» Activity
Every line with "margin" in it should be copied from the data.

** Opening Excerpted records block **

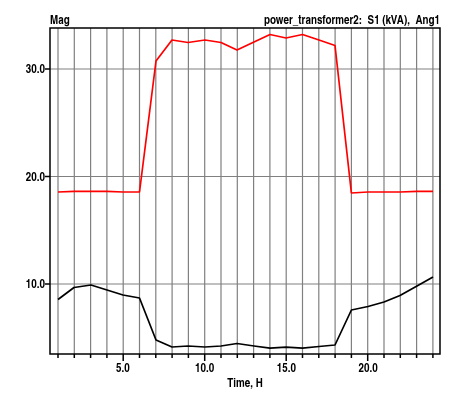
<!DOCTYPE html>
<html lang="en">
<head>
<meta charset="utf-8">
<title>Transformer load over time</title>
<style>
:root {
  --paper: #ffffff;
  --ink: #000000;
  --grid: #808080;
  --power: #ff0000;
}
* { box-sizing: border-box; margin: 0; padding: 0; }
html, body { width: 467px; height: 415px; overflow: hidden; background: var(--paper); }
.chart {
  position: relative;
  width: 467px;
  height: 415px;
  color: var(--ink);
  font: bold 12px/14px "TeX Gyre Heros Cn", "Roboto", sans-serif;
  white-space: pre;
}
.plot { position: absolute; inset: 0; fill: none; }
.header {
  position: absolute;
  left: 50px;
  top: 13px;
  width: 390px;
  display: flex;
  justify-content: space-between;
  font-weight: bold;
}
.header h1 { font: inherit; }
.y-labels, .x-labels { list-style: none; }
.y-labels {
  position: absolute;
  left: 10px;
  top: 62px;
  width: 35px;
  height: 229px;
  display: flex;
  flex-direction: column;
  justify-content: space-between;
  text-align: right;
}
.x-labels {
  position: absolute;
  left: 82px;
  top: 361px;
  width: 327px;
  display: grid;
  grid-template-columns: repeat(4, 1fr);
  text-align: center;
}
.x-title { position: absolute; left: 50px; top: 376px; width: 390px; text-align: center; }
.grid { stroke: var(--grid); stroke-width: 1.2; }
.ticks, .frame { stroke: var(--ink); stroke-width: 1.5; }
.series { stroke-width: 1.7; stroke-linejoin: round; }
.power { stroke: var(--power); }
.angle { stroke: var(--ink); }
</style>
</head>
<body>
<main class="chart">
  <svg class="plot" width="467" height="415" viewBox="0 0 467 415" role="img" aria-label="Line chart of power and angle over 24 hours">
    <path class="grid" d="M58 28V354M74.3 28V354M90.6 28V354M106.9 28V354M123.2 28V354M139.5 28V354M155.8 28V354M172.1 28V354M188.4 28V354M204.7 28V354M221 28V354M237.3 28V354M253.6 28V354M269.9 28V354M286.2 28V354M302.5 28V354M318.8 28V354M335.1 28V354M351.4 28V354M367.7 28V354M384 28V354M400.3 28V354M416.6 28V354M432.9 28V354M50 69H440M50 176.5H440M50 284H440"/>
    <path class="ticks" d="M45 69H50M45 176.5H50M45 284H50M123.2 354V361M204.7 354V361M286.2 354V361M367.7 354V361"/>
    <path class="ticks" d="M58 354V358M74.3 354V358M90.6 354V358M106.9 354V358M139.5 354V358M155.8 354V358M172.1 354V358M188.4 354V358M221 354V358M237.3 354V358M253.6 354V358M269.9 354V358M302.5 354V358M318.8 354V358M335.1 354V358M351.4 354V358M384 354V358M400.3 354V358M416.6 354V358M432.9 354V358"/>
    <rect class="frame" x="50" y="28" width="390" height="326"/>
    <polyline class="series power" points="58,192 74,191.3 91,191.3 107,191.3 123,192 139.5,192 156,61 172,40 188,42.5 205,40 221,42.5 237,50 254,42 270,34.5 286,38 302.5,34.5 319,40 335,45.5 351.4,193 368,192 384,192 400,192 417,191.3 433,191.3"/>
    <polyline class="series angle" points="58,299.5 74,287.5 91,285 107,290 123,295 139.5,298 156,340 172,347 188,346 205,347 221,346 237,343.5 254,346 270,348.2 286,347.2 302.5,348.2 319,346.5 335,345 351.4,310 368,306.5 384,302 400,295.5 417,286 433,277"/>
  </svg>
  <header class="header">
    <span>Mag</span>
    <h1>power_transformer2:  S1 (kVA),  Ang1</h1>
  </header>
  <ul class="y-labels">
    <li>30.0</li>
    <li>20.0</li>
    <li>10.0</li>
  </ul>
  <ul class="x-labels">
    <li>5.0</li>
    <li>10.0</li>
    <li>15.0</li>
    <li>20.0</li>
  </ul>
  <p class="x-title">Time, H</p>
</main>
</body>
</html>
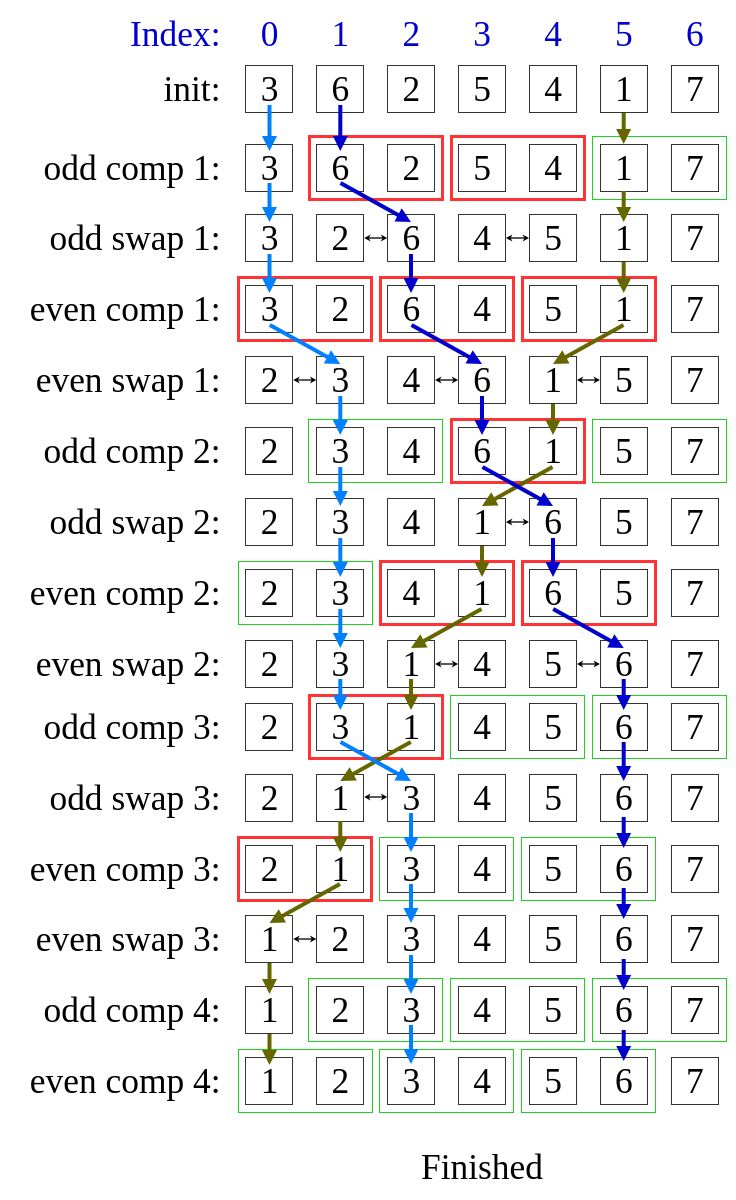
<!DOCTYPE html>
<html lang="en">
<head>
<meta charset="utf-8">
<title>Odd-even sort, step by step</title>
<style>
:root {
  --ink: #000;
  --index: #0000cc;
  --track-three: #0080ff;
  --track-six: #0000cc;
  --track-one: #666600;
  --differ: #ff3333;
  --ordered: #1fd01f;
  --cell: 48px;
  --gap: 22.9px;
  --pitch: 70.9px;
}
* { box-sizing: border-box; margin: 0; }
body { width: 736px; height: 1200px; overflow: hidden; background: #fff; }
.diagram {
  position: relative;
  width: 736px;
  height: 1200px;
  padding-top: 10px;
  overflow: hidden;
  color: var(--ink);
  font: 35.4px/48px "Liberation Serif", "Times New Roman", serif;
}
.row {
  position: relative;
  display: grid;
  grid-template-columns: 220px repeat(7, var(--cell));
  column-gap: var(--gap);
  height: var(--cell);
  margin-top: var(--gap);
}
.row b { font-weight: 400; text-align: right; white-space: nowrap; margin-right: -0.5px; }
.row b + span { margin-left: 0; }
.row { grid-template-columns: 222.6px repeat(7, var(--cell)); }
.row b { padding-right: 2.6px; }
.row span { border: 1px solid #333; line-height: 46px; text-align: center; }
.index { margin-top: 0; color: var(--index); }
.index span { border-color: transparent; }
.init { margin-top: 7px; }
.first { margin-top: 30.5px; }
.tight { margin-top: 15px; }
.pair {
  position: absolute;
  top: -9px;
  left: calc(237px + var(--col) * var(--pitch));
  width: 136px;
  height: 66px;
  border: 3px solid var(--differ);
}
.pair.ok {
  top: -8px;
  left: calc(237.5px + var(--col) * var(--pitch));
  width: 135px;
  height: 64px;
  border: 1.6px solid var(--ordered);
}
.c0 { --col: 0; } .c1 { --col: 1; } .c2 { --col: 2; }
.c3 { --col: 3; } .c4 { --col: 4; } .c5 { --col: 5; }
.result { margin: 38px 17px 0 245px; text-align: center; }
.tracks { position: absolute; left: 0; top: 0; }
.three { color: var(--track-three); }
.six { color: var(--track-six); }
.one { color: var(--track-one); }
.shaft { stroke: currentColor; stroke-width: 4; }
.head { fill: currentColor; }
</style>
</head>
<body>
<main class="diagram">
  <div class="row index"><b>Index:</b><span>0</span><span>1</span><span>2</span><span>3</span><span>4</span><span>5</span><span>6</span></div>
  <div class="row init"><b>init:</b><span>3</span><span>6</span><span>2</span><span>5</span><span>4</span><span>1</span><span>7</span></div>
  <div class="row first"><b>odd comp 1:</b><span>3</span><span>6</span><span>2</span><span>5</span><span>4</span><span>1</span><span>7</span>
    <i class="pair c1"></i><i class="pair c3"></i><i class="pair ok c5"></i></div>
  <div class="row"><b>odd swap 1:</b><span>3</span><span>2</span><span>6</span><span>4</span><span>5</span><span>1</span><span>7</span></div>
  <div class="row"><b>even comp 1:</b><span>3</span><span>2</span><span>6</span><span>4</span><span>5</span><span>1</span><span>7</span>
    <i class="pair c0"></i><i class="pair c2"></i><i class="pair c4"></i></div>
  <div class="row"><b>even swap 1:</b><span>2</span><span>3</span><span>4</span><span>6</span><span>1</span><span>5</span><span>7</span></div>
  <div class="row"><b>odd comp 2:</b><span>2</span><span>3</span><span>4</span><span>6</span><span>1</span><span>5</span><span>7</span>
    <i class="pair ok c1"></i><i class="pair c3"></i><i class="pair ok c5"></i></div>
  <div class="row"><b>odd swap 2:</b><span>2</span><span>3</span><span>4</span><span>1</span><span>6</span><span>5</span><span>7</span></div>
  <div class="row"><b>even comp 2:</b><span>2</span><span>3</span><span>4</span><span>1</span><span>6</span><span>5</span><span>7</span>
    <i class="pair ok c0"></i><i class="pair c2"></i><i class="pair c4"></i></div>
  <div class="row"><b>even swap 2:</b><span>2</span><span>3</span><span>1</span><span>4</span><span>5</span><span>6</span><span>7</span></div>
  <div class="row tight"><b>odd comp 3:</b><span>2</span><span>3</span><span>1</span><span>4</span><span>5</span><span>6</span><span>7</span>
    <i class="pair c1"></i><i class="pair ok c3"></i><i class="pair ok c5"></i></div>
  <div class="row"><b>odd swap 3:</b><span>2</span><span>1</span><span>3</span><span>4</span><span>5</span><span>6</span><span>7</span></div>
  <div class="row"><b>even comp 3:</b><span>2</span><span>1</span><span>3</span><span>4</span><span>5</span><span>6</span><span>7</span>
    <i class="pair c0"></i><i class="pair ok c2"></i><i class="pair ok c4"></i></div>
  <div class="row"><b>even swap 3:</b><span>1</span><span>2</span><span>3</span><span>4</span><span>5</span><span>6</span><span>7</span></div>
  <div class="row"><b>odd comp 4:</b><span>1</span><span>2</span><span>3</span><span>4</span><span>5</span><span>6</span><span>7</span>
    <i class="pair ok c1"></i><i class="pair ok c3"></i><i class="pair ok c5"></i></div>
  <div class="row"><b>even comp 4:</b><span>1</span><span>2</span><span>3</span><span>4</span><span>5</span><span>6</span><span>7</span>
    <i class="pair ok c0"></i><i class="pair ok c2"></i><i class="pair ok c4"></i></div>
  <p class="result">Finished</p>

  <svg class="tracks" width="736" height="1200" viewBox="0 0 736 1200" aria-hidden="true">
    <defs>
      <polygon id="tip" class="head" points="0,0 -7.5,-15 7.5,-15"/>
      <g id="long"><line class="shaft" y1="-46" y2="-14"/><use href="#tip"/></g>
      <g id="step"><line class="shaft" y1="-39" y2="-14"/><use href="#tip"/></g>
      <g id="short"><line class="shaft" y1="-31" y2="-14"/><use href="#tip"/></g>
      <g id="right"><line class="shaft" x1="-70.5" y1="-39" x2="-12" y2="-6.6"/><polygon class="head" points="0,0 -16.5,-0.5 -9.3,-13.7"/></g>
      <g id="left"><use href="#right" transform="scale(-1 1)"/></g>
      <g id="swap">
        <line x1="-9" x2="9" stroke="#000" stroke-width="1.3"/>
        <path d="M-11.5 0L-5 -3.5L-7 0L-5 3.5ZM11.5 0L5 -3.5L7 0L5 3.5Z"/>
      </g>
    </defs>

    <g class="swaps">
      <use href="#swap" x="375.7" y="238"/><use href="#swap" x="517.5" y="238"/>
      <use href="#swap" x="304.8" y="380"/><use href="#swap" x="446.6" y="380"/><use href="#swap" x="588.4" y="380"/>
      <use href="#swap" x="517.5" y="522"/>
      <use href="#swap" x="446.6" y="664"/><use href="#swap" x="588.4" y="664"/>
      <use href="#swap" x="375.7" y="797"/>
      <use href="#swap" x="304.8" y="939"/>
    </g>

    <g class="one">
      <use href="#short" x="623.7" y="144"/><use href="#short" x="623.7" y="222"/><use href="#short" x="623.7" y="293"/>
      <use href="#left" x="553" y="364"/><use href="#short" x="553" y="435"/>
      <use href="#left" x="482" y="506"/><use href="#short" x="482" y="577"/>
      <use href="#left" x="411" y="648"/><use href="#short" x="411" y="710"/>
      <use href="#left" x="340.3" y="781"/><use href="#short" x="340.3" y="852"/>
      <use href="#left" x="269.5" y="923"/><use href="#short" x="269.5" y="994"/><use href="#short" x="269.5" y="1065"/>
    </g>

    <g class="three">
      <use href="#long" x="269.5" y="151"/><use href="#step" x="269.5" y="222"/><use href="#step" x="269.5" y="293"/>
      <use href="#right" x="340.3" y="364"/>
      <use href="#step" x="340.3" y="435"/><use href="#step" x="340.3" y="506"/><use href="#step" x="340.3" y="577"/>
      <use href="#step" x="340.3" y="648"/><use href="#short" x="340.3" y="710"/>
      <use href="#right" x="411" y="781"/>
      <use href="#step" x="411" y="852"/><use href="#step" x="411" y="923"/><use href="#step" x="411" y="994"/><use href="#step" x="411" y="1064"/>
    </g>

    <g class="six">
      <use href="#long" x="340.3" y="151"/>
      <use href="#right" x="411" y="222"/><use href="#step" x="411" y="293"/>
      <use href="#right" x="482" y="364"/><use href="#step" x="482" y="435"/>
      <use href="#right" x="553" y="506"/><use href="#step" x="553" y="577"/>
      <use href="#right" x="623.7" y="648"/>
      <use href="#short" x="623.7" y="710"/><use href="#step" x="623.7" y="781"/>
      <use href="#short" x="623.7" y="848"/><use href="#short" x="623.7" y="919"/><use href="#short" x="623.7" y="990"/><use href="#short" x="623.7" y="1061"/>
    </g>
  </svg>
</main>
</body>
</html>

** Closing Excerpted records block **

» Solution
* { box-sizing: border-box; margin: 0; padding: 0; }
* { box-sizing: border-box; margin: 0; }
  margin-top: var(--gap);
.row b { font-weight: 400; text-align: right; white-space: nowrap; margin-right: -0.5px; }
.row b + span { margin-left: 0; }
.index { margin-top: 0; color: var(--index); }
.init { margin-top: 7px; }
.first { margin-top: 30.5px; }
.tight { margin-top: 15px; }
.result { margin: 38px 17px 0 245px; text-align: center; }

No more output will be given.